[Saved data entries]
*** Block opens ***

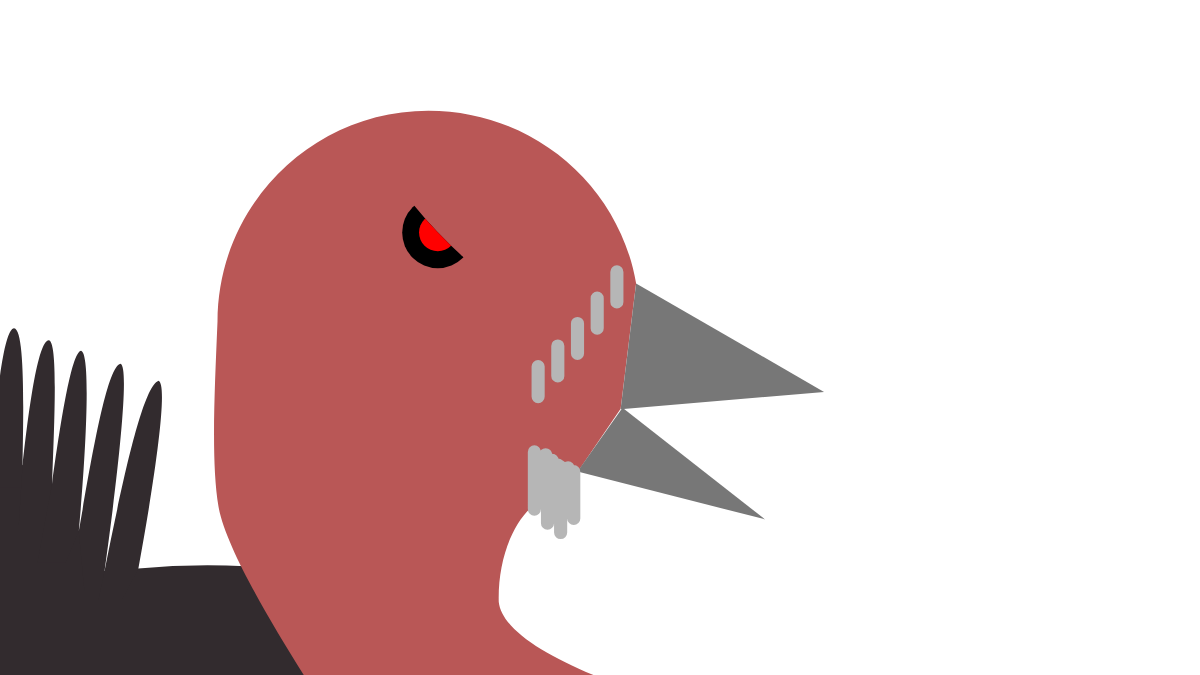
<!DOCTYPE html>
<html lang="en">
<head>
<meta charset="utf-8">
<title>Red-headed bird</title>
<style>
:root {
  --sky: #ffffff;
  --plumage: #322b2e;
  --skin: #b95756;
  --beak: #777777;
  --bristle: #b6b6b6;
  --eye: #000000;
  --iris: #ff0000;
}
html, body { margin: 0; overflow: hidden; background: var(--sky); }
.canvas { display: block; width: 1200px; height: 675px; background: var(--sky); }
.plumage { fill: var(--plumage); }
.head { fill: var(--skin); }
.beak { fill: var(--beak); }
.bristles { stroke: var(--bristle); stroke-width: 14; stroke-linecap: round; fill: none; }
.eye { fill: var(--eye); }
.iris { fill: var(--iris); }
</style>
</head>
<body>
<svg class="canvas" viewBox="0 0 1280 720" role="img" aria-label="Angry bird of prey in profile with a red head, open grey beak and dark feathers">
  <defs>
    <clipPath id="eyelid">
      <path d="M420 195L442 219.500Q465 248 494.500 274.500L510 290V300H415Z"/>
    </clipPath>
  </defs>

  <g class="plumage">
    <path class="body" d="M0 480L24 496L55 515L84 566L111 609L147.500 606.500Q204 601 262 604L345 720H0Z"/>
    <g class="feathers">
      <path d="M-12 520C-6 450 2 351 15 350C27 351 25 440 24 497L24 520Z"/>
      <path d="M24 497C30 442 40 364 52 363C62 364 58 450 55.500 516L50 560H20Z"/>
      <path d="M55.500 516C64 455 76 375 86.500 374C97 377 92 480 84 567L70 600H40Z"/>
      <path d="M84 567C98 487 114 391 128.500 388C138 391 128 490 111.500 609L90 630Z"/>
      <path d="M111.500 609C131 512 152 413 169 406C179 409 168 495 147.500 607L130 640H105Z"/>
    </g>
  </g>

  <path class="head" d="M232 343C232 219 333 118 457 118C567 118 660 196 678.500 302L662 436L617 502L568 540C544 561 531 602 532 642C535 669 575 696 633 720H324C284 656 240 581 233 540C225 493 229 415 232 343Z"/>

  <g class="beak">
    <path class="upper-beak" d="M678.500 302.500L879 418L662 436.500Z"/>
    <path class="lower-beak" d="M664 435L816 554L616 503Z"/>
  </g>

  <g class="bristles">
    <path class="cheek-bristles" d="M658 290V322M637 318V350M616 345V377M595 369V401M574 391V423"/>
    <path class="chin-bristles" d="M570 482V543M582 485V530M584 491V558M589 491V540M595 496V540M598 498V568M606 499V540M612 503V553"/>
  </g>

  <g clip-path="url(#eyelid)">
    <circle class="eye" cx="467" cy="248" r="38"/>
    <circle class="iris" cx="467" cy="248" r="20"/>
  </g>
</svg>
</body>
</html>
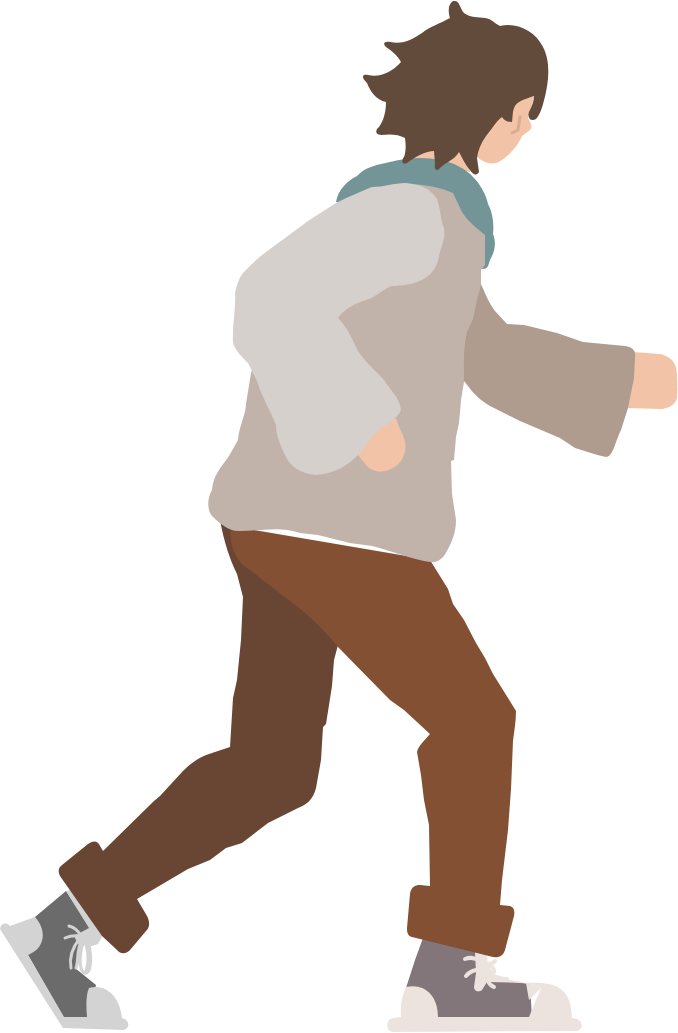
<!DOCTYPE html>
<html lang="en">
<head>
<meta charset="utf-8">
<title>Walking figure</title>
<style>
:root {
  --paper: #ffffff;
  --hair: #624b3a;
  --skin: #f2c3a7;
  --skin-line: #dcab8e;
  --hood: #739598;
  --sweater: #c1b3aa;
  --sleeve-near: #d5d0cc;
  --sleeve-far: #af9c8e;
  --trouser-near: #845033;
  --trouser-far: #694633;
  --shoe-near: #82767a;
  --shoe-far: #6b6b6b;
  --rubber-near: #ece3de;
  --rubber-far: #d3d3d3;
}
html, body { margin: 0; background: var(--paper); overflow: hidden; }
svg { display: block; width: 678px; height: 1033px; }
.hair { fill: var(--hair); }
.skin { fill: var(--skin); }
.ear-line { fill: none; stroke: var(--skin-line); stroke-width: 3; stroke-linecap: round; }
.hood { fill: var(--hood); }
.sweater { fill: var(--sweater); }
.sleeve-near { fill: var(--sleeve-near); }
.sleeve-far { fill: var(--sleeve-far); }
.trouser-near { fill: var(--trouser-near); }
.trouser-far { fill: var(--trouser-far); }
.shoe-near { fill: var(--shoe-near); }
.shoe-far { fill: var(--shoe-far); }
.rubber-near { fill: var(--rubber-near); }
.rubber-far { fill: var(--rubber-far); }
.lace { fill: none; stroke-linecap: round; stroke-linejoin: round; }
.lace-near { stroke: var(--rubber-near); stroke-width: 4; }
.lace-far { stroke: var(--rubber-far); stroke-width: 3; }
</style>
</head>
<body>
<svg viewBox="0 0 678 1033" role="img" aria-label="Person in a sweater and brown trousers walking with head bowed">

  <g id="back-shoe">
    <path class="shoe-far" d="M66 891L35 917L28 955L64 1018L88 1018L96 985L75 968L90 928Z"/>
    <path class="rubber-far" d="M66 891L70 890L103 935L98 944L92 946L78 944L74 936L89 928Z"/>
    <path class="rubber-far" d="M0 929C1 923 6 922 10 926L35 917C44 927 45 938 39 947C36 951 32 953 28 955L64 1017L87 1017C86 1005 86 995 89 988C104 983 120 995 122 1018C130 1020 130 1028 124 1030L63 1028Z"/>
    <path class="lace lace-far" d="M65 938Q74 934 84 937M69 926Q77 928 81 936M80 938C72 948 69 958 71 968M82 940C76 950 79 960 76 968M83 940C80 955 78 968 84 973C91 975 92 960 89 944M86 944Q90 960 86 971"/>
  </g>

  <g id="back-leg">
    <path class="trouser-far" d="M220 520L300 560L338 645L334 660L332 686L326 724L323 727L321 760L316 788C313 800 306 805 298 808L268 823L242 843L226 848L210 860L188 869L137 899L147 916C150 922 150 927 146 931L130 950C125 955 120 954 116 949L102 936L60 876C58 872 58 868 62 865L88 844C94 840 98 841 100 846L103 851L154 801L160 796L183 771C192 762 200 757 209 754L230 747L233 698L237 680L241 640L243 597L237 574C230 560 224 542 220 520Z"/>
  </g>

  <g id="front-shoe">
    <path class="shoe-near" d="M423 938L477 952L476 978L530 984L532 1018H434L406 988L415 960Z"/>
    <path class="rubber-near" d="M406 987C424 983 438 995 438 1017L529 1017L541 988L526 983C550 982 571 983 572 1018C583 1018 585 1030 576 1031L392 1032C385 1030 386 1018 394 1018L401 1017C400 1005 402 996 406 987Z"/>
    <path class="rubber-near" d="M475 951L487 955L488 966L497 977L526 983L541 988L529 1000L526 983L487 982L482 990C478 993 474 991 474 987L476 973Z"/>
    <path class="lace lace-near" d="M465 959Q473 956 480 961M466 976Q472 969 481 970M482 962Q491 966 495 961M483 966Q494 964 494 972M484 968Q487 985 494 987M484 971Q500 980 507 979"/>
  </g>

  <g id="front-leg">
    <path class="trouser-near" d="M231 526L430 560L448 589L453 604L464 620L476 643L485 658L493 674L503 690L516 711C516 722 514 732 513 741L511 789L508 830L502 880L500 905L510 906C514 907 515 911 514 916L505 950C503 956 499 958 493 957L412 937C408 936 407 933 407 928L410 894C411 887 415 885 420 885L430 886L429 825L424 800L421 775L417 752C418 746 425 740 430 734L404 710L390 700L338 647C325 631 310 616 294 604L242 564C234 556 229 542 231 526Z"/>
  </g>

  <g id="far-arm">
    <path class="skin" d="M632 352L660 354C669 356 673 360 676 367Q678 380 677 398C675 405 669 408 662 409L626 408Z"/>
    <path class="sleeve-far" d="M480 282C485 292 488 302 495 311L507 324L524 325L557 333L583 342L625 346C633 347 636 351 635 357L634 378L628 408L621 430C615 442 613 457 606 457C596 455 586 451 575 448L560 438L520 421L490 406C480 400 474 394 468 386L455 370L462 310Z"/>
  </g>

  <g id="neck-and-face">
    <path class="skin" d="M412 150L475 150L470 172L440 166L412 160Z"/>
    <path class="skin" d="M500 110L534 94C533 104 530 112 528 118C531 124 533 126 530 130L522 136C518 146 509 155 502 160C494 166 485 164 477 157L478 140Z"/>
    <path class="ear-line" d="M520 117L518 130L512 133"/>
  </g>

  <g id="hood">
    <path class="hood" d="M336 202C338 190 347 181 357 176C366 166 378 165 390 162C408 157 426 157 440 160C455 163 466 169 473 177C481 185 486 195 488 204C493 213 494 225 493 234C497 244 494 253 490 260C488 266 488 269 482 269L440 250L350 205Z"/>
  </g>

  <g id="torso">
    <path class="sweater" d="M404 184C422 184 440 187 453 193L462 212C468 222 478 229 485 235L485 265L481 270L481 285L477 300L473 319L467 332C463 348 464 366 464 382L461 400L459 423L456 437L454 460L451 461L452 494L456 520C456 532 452 542 447 551C443 559 437 563 430 562C411 559 392 551 372 546L350 543L318 535L300 533C280 526 260 531 240 531C230 532 220 524 212 516C207 510 207 498 212 490C213 475 222 466 229 456L238 440C239 426 246 414 246 404L251 373L300 260Z"/>
  </g>

  <g id="near-arm">
    <path class="skin" d="M358 455L370 430L396 418C398 426 403 434 405 441C407 453 402 463 393 468C382 474 372 472 366 465Z"/>
    <path class="sleeve-near" d="M336 203C350 196 362 191 372 187C384 187 394 183 405 183C419 184 430 188 437 199C441 210 440 218 444 228C446 240 440 248 438 261C433 277 418 286 391 286C381 291 374 298 366 300C354 304 344 309 338 318C349 329 353 342 358 351C365 362 378 373 384 380C390 390 400 398 401 410C397 420 384 425 375 434C367 443 363 450 357 456C347 466 333 474 316 475C301 474 290 466 286 457C280 445 276 435 276 425C270 410 261 395 257 381L248 363C241 356 235 350 233 343C232 325 236 310 235 293C238 281 240 275 247 269C258 257 270 249 281 241L308 221Z"/>
  </g>

  <g id="hair">
    <path class="hair" d="M453 1C460 0 459 7 464 13C470 18 479 17 485 18C492 19 494 23 500 26C517 22 535 31 543 47C550 60 549 78 546 92C543 106 540 115 536 119C531 122 527 118 529 112C532 106 534 101 534 96C525 99 518 101 515 106C512 111 513 117 512 122C508 122 504 121 502 117C497 120 492 129 486 136C481 143 478 150 477 158L479 172C477 176 473 175 470 170C464 163 462 157 459 152C454 160 448 161 441 167C437 172 434 170 435 164L434 151C426 151 416 156 407 163C402 165 401 161 404 157C406 152 406 145 405 138C398 134 390 134 381 135C375 135 375 130 379 127C384 120 386 111 386 102C376 100 370 91 367 83C361 77 362 74 368 75C380 78 392 72 401 62C397 55 392 51 386 47C382 43 385 41 390 42C403 45 413 39 422 33C431 26 439 24 450 18C448 12 448 4 453 1Z"/>
  </g>

</svg>
</body>
</html>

*** Block closes ***

Across the data, find each line that has "skin" in it and copy that line.

_Task solution_.
  --skin: #b95756;
.head { fill: var(--skin); }
  --skin: #f2c3a7;
  --skin-line: #dcab8e;
.skin { fill: var(--skin); }
.ear-line { fill: none; stroke: var(--skin-line); stroke-width: 3; stroke-linecap: round; }
    <path class="skin" d="M632 352L660 354C669 356 673 360 676 367Q678 380 677 398C675 405 669 408 662 409L626 408Z"/>
    <path class="skin" d="M412 150L475 150L470 172L440 166L412 160Z"/>
    <path class="skin" d="M500 110L534 94C533 104 530 112 528 118C531 124 533 126 530 130L522 136C518 146 509 155 502 160C494 166 485 164 477 157L478 140Z"/>
    <path class="skin" d="M358 455L370 430L396 418C398 426 403 434 405 441C407 453 402 463 393 468C382 474 372 472 366 465Z"/>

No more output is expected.